Hue. Now, the sky's the limit. Use any combination of hues you like. If you still want some direction, try using two pairs of complements. Remember, you find complements by drawing a line directly across the color wheel. So, say, start with blue, and find its complement, orange. Then move from blue next door to purple, and find its complement, yellow. Or pick a completely different pair: red and green!

If this is a little too wild for you, then stick to one side of the color wheel, but to keep it exciting, go for a wider range than our subtle analogous color scheme. An exciting warm color scheme could include pink, orange, yellow, and a yellowy-green.

Given the variety of hues available, you might want to stick with the same saturation and value, but feel free to vary one if you're feeling bold.

Value. Pick any hue you like, and go from the top of the value scale to the bottom, almost-white to nearly-black. Or pick three notes on a value scale, then throw in another hue for good measure (which is what we do under saturation).





Saturation. The widest possible range of saturation is from fully-saturated color to a color-that-isn't-a-color: an achromatic, or gray. Fortunately, the combination of grays with bursts of vivid color is spectacular. Note that the three grays constitute a value scale, while the red and the medium gray are two ends of a saturation scale.



Advancing and Receding Colors

I hope that wasn't too much you to process, because there's more! As you start fiddling with color combinations, you'll notice that some color seem to pop out at you, while others recede into the background. Advancing colors, the ones that pop, tend to be warm (hue), light (value), and intense (saturation). Receding colors tend to be cool (hue), dark (value), and neutral (saturation).

If you're canny, you can use this phenomenon to enhance your pattern. How? If you knit yellow and orange pansies on a dark purple background, the pansies are going to pop. But if you knit navy polkadots on a bright salmon background, the dots will recede, and the overall effect will be to dim the salmon.



Inspiration Comes in All Shapes and Sizes

It's delightful to study art history along with color theory. Color theorists are constantly setting up rules. The artists, on the other hand, absorb the color theory of their day, and then turn around and break every rule, to spectacular effect.

If you don't want to pull out a color wheel and try to wade through my suggestions, just look around you. Paintings, greeting cards, china patterns, a collection of pens in a jar, your child's finger-painting -- anything can be an inspiration for a color palette. And so what if it doesn't follow a single suggestion that I've posited? Does it look nice to you? Does it make you happy? Then knit it!

Tips on Shopping for Color

There's really only one important tip: If you're shopping for color, make sure you can see the color. I'll spare you the technical details, but let me just tell you that color isn't even in the eye of the beholder -- it's in the mind. If it's your sweater, the colors have to look right to you. So that means:

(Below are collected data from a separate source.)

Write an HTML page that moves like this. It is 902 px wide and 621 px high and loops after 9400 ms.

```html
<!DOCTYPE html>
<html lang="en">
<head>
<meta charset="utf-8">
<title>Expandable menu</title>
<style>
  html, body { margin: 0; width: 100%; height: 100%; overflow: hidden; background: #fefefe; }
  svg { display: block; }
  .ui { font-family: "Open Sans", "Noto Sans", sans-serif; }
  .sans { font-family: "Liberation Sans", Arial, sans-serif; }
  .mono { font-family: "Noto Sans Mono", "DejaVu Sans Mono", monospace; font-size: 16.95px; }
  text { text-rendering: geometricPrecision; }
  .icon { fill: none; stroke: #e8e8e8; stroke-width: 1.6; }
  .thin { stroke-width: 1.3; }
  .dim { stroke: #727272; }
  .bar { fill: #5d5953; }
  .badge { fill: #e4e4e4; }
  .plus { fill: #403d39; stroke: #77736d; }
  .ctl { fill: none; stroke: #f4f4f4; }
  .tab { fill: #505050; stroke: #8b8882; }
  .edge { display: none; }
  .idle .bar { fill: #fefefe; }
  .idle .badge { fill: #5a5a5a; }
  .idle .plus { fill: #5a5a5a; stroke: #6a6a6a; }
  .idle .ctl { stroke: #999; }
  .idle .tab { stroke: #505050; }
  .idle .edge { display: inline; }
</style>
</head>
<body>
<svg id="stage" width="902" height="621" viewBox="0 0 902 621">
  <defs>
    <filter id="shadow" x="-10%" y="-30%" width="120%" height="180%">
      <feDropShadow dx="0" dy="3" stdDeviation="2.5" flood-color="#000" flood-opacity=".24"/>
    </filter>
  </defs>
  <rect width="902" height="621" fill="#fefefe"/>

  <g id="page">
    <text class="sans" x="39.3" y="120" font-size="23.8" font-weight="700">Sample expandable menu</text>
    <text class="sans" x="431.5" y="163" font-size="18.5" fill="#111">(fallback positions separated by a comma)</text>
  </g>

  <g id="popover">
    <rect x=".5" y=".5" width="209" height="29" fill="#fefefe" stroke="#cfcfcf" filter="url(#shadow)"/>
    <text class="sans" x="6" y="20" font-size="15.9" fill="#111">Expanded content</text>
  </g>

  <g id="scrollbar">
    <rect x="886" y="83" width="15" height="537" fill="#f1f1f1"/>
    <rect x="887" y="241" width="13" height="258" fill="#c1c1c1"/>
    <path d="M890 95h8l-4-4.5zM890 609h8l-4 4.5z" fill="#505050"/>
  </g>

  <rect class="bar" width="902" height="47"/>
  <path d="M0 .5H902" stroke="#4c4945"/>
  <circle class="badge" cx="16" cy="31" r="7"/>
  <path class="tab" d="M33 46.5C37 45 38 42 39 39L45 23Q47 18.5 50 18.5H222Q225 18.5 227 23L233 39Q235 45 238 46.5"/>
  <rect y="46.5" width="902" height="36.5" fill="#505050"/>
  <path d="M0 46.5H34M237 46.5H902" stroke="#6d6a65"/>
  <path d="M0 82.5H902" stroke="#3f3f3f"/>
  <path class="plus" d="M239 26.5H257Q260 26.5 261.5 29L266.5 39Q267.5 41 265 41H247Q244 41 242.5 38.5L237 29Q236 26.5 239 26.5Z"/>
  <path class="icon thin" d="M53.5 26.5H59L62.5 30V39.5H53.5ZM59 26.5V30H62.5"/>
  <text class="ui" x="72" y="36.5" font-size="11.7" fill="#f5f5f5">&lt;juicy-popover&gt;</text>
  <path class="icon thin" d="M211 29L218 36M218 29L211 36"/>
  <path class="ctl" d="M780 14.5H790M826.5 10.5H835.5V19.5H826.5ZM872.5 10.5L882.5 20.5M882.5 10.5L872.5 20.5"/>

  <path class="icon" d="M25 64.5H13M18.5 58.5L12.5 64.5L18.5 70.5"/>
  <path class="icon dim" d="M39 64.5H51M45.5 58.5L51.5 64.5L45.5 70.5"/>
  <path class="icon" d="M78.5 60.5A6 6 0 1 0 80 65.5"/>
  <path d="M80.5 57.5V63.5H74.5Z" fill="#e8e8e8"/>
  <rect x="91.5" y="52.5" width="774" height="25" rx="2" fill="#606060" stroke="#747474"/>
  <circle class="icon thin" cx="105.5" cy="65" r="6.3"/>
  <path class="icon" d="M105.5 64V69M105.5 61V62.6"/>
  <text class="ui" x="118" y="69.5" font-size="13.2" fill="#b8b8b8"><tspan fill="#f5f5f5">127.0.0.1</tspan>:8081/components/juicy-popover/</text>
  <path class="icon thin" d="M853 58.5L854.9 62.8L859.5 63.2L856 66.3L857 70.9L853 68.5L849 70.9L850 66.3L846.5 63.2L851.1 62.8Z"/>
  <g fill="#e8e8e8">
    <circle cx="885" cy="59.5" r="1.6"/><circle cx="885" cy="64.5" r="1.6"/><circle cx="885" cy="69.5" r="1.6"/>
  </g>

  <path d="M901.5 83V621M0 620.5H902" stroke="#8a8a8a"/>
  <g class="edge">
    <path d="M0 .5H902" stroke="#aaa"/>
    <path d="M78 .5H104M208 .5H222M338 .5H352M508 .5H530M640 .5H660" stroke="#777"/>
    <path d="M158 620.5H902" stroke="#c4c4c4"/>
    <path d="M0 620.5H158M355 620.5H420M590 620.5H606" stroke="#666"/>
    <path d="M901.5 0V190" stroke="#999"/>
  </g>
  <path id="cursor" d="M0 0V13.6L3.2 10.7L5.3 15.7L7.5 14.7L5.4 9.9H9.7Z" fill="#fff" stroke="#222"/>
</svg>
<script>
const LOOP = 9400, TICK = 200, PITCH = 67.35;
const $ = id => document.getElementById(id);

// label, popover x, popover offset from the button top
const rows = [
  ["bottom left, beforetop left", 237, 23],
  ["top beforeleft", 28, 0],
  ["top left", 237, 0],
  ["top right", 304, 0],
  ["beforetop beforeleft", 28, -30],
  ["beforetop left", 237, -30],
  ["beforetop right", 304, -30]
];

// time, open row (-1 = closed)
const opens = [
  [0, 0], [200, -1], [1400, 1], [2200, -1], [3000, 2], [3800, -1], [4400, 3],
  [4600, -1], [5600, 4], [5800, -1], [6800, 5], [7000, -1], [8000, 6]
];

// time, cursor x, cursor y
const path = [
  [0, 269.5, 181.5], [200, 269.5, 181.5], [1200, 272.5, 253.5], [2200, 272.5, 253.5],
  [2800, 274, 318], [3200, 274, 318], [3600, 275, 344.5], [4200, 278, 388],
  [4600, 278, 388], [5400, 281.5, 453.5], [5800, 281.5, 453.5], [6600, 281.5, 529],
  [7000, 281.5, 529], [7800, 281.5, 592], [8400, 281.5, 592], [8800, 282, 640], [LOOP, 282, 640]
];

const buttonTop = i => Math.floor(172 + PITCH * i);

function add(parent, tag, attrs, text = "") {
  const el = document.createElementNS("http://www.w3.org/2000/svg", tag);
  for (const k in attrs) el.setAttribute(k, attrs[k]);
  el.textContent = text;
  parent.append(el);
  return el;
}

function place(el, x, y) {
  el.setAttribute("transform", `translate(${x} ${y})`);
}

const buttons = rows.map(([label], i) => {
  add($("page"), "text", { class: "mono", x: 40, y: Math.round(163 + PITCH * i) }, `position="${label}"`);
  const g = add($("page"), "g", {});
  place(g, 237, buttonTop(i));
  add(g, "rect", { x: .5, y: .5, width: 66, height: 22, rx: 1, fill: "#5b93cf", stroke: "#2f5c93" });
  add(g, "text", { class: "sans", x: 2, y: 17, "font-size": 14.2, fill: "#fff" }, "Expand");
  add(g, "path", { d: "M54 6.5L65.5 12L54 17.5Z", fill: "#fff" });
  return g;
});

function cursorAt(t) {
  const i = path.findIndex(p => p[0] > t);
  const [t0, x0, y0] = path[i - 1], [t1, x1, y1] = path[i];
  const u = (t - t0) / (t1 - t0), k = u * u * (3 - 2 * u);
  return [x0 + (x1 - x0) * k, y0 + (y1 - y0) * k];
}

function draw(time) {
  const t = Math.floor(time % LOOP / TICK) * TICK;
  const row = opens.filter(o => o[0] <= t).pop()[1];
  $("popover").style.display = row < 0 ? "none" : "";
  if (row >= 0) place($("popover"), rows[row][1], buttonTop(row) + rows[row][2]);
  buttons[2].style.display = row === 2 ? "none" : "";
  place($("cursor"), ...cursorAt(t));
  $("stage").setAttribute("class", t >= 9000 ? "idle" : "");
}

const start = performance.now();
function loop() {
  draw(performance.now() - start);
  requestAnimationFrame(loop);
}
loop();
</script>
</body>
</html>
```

  • Be careful when buying yarn online. With all the variations of digital camera settings and monitor settings, the only thing you can be fairly sure of is that the color you're seeing is not the color of the yarn. If you want to buy online, request or buy a sample card first.
  • When you go to the store, take your basket to the window, and look at the yarn under daylight. Fluorescents do wacky things to colors.

And what if you go to the store with your brilliant color scheme, and they don't have your colors? Well¸you can dye just about any color you can imagine, using a combination of cyan, magenta and yellow. But that's another article.

Note: The fair isle patterns used in this article are variations on a pattern originally found in The Encyclopedia of Knitting by Lesley Stanfield & Melody Griffiths; Running Press © 2000.



Suzyn Jackson can knit and read at the same time, which comes in handy.

She also writes from time to time. Her article "Knit-Surfing the Subway" has just been published in "For the Love of Knitting" from Voyageur Press [reviewed in this issue of Knitty].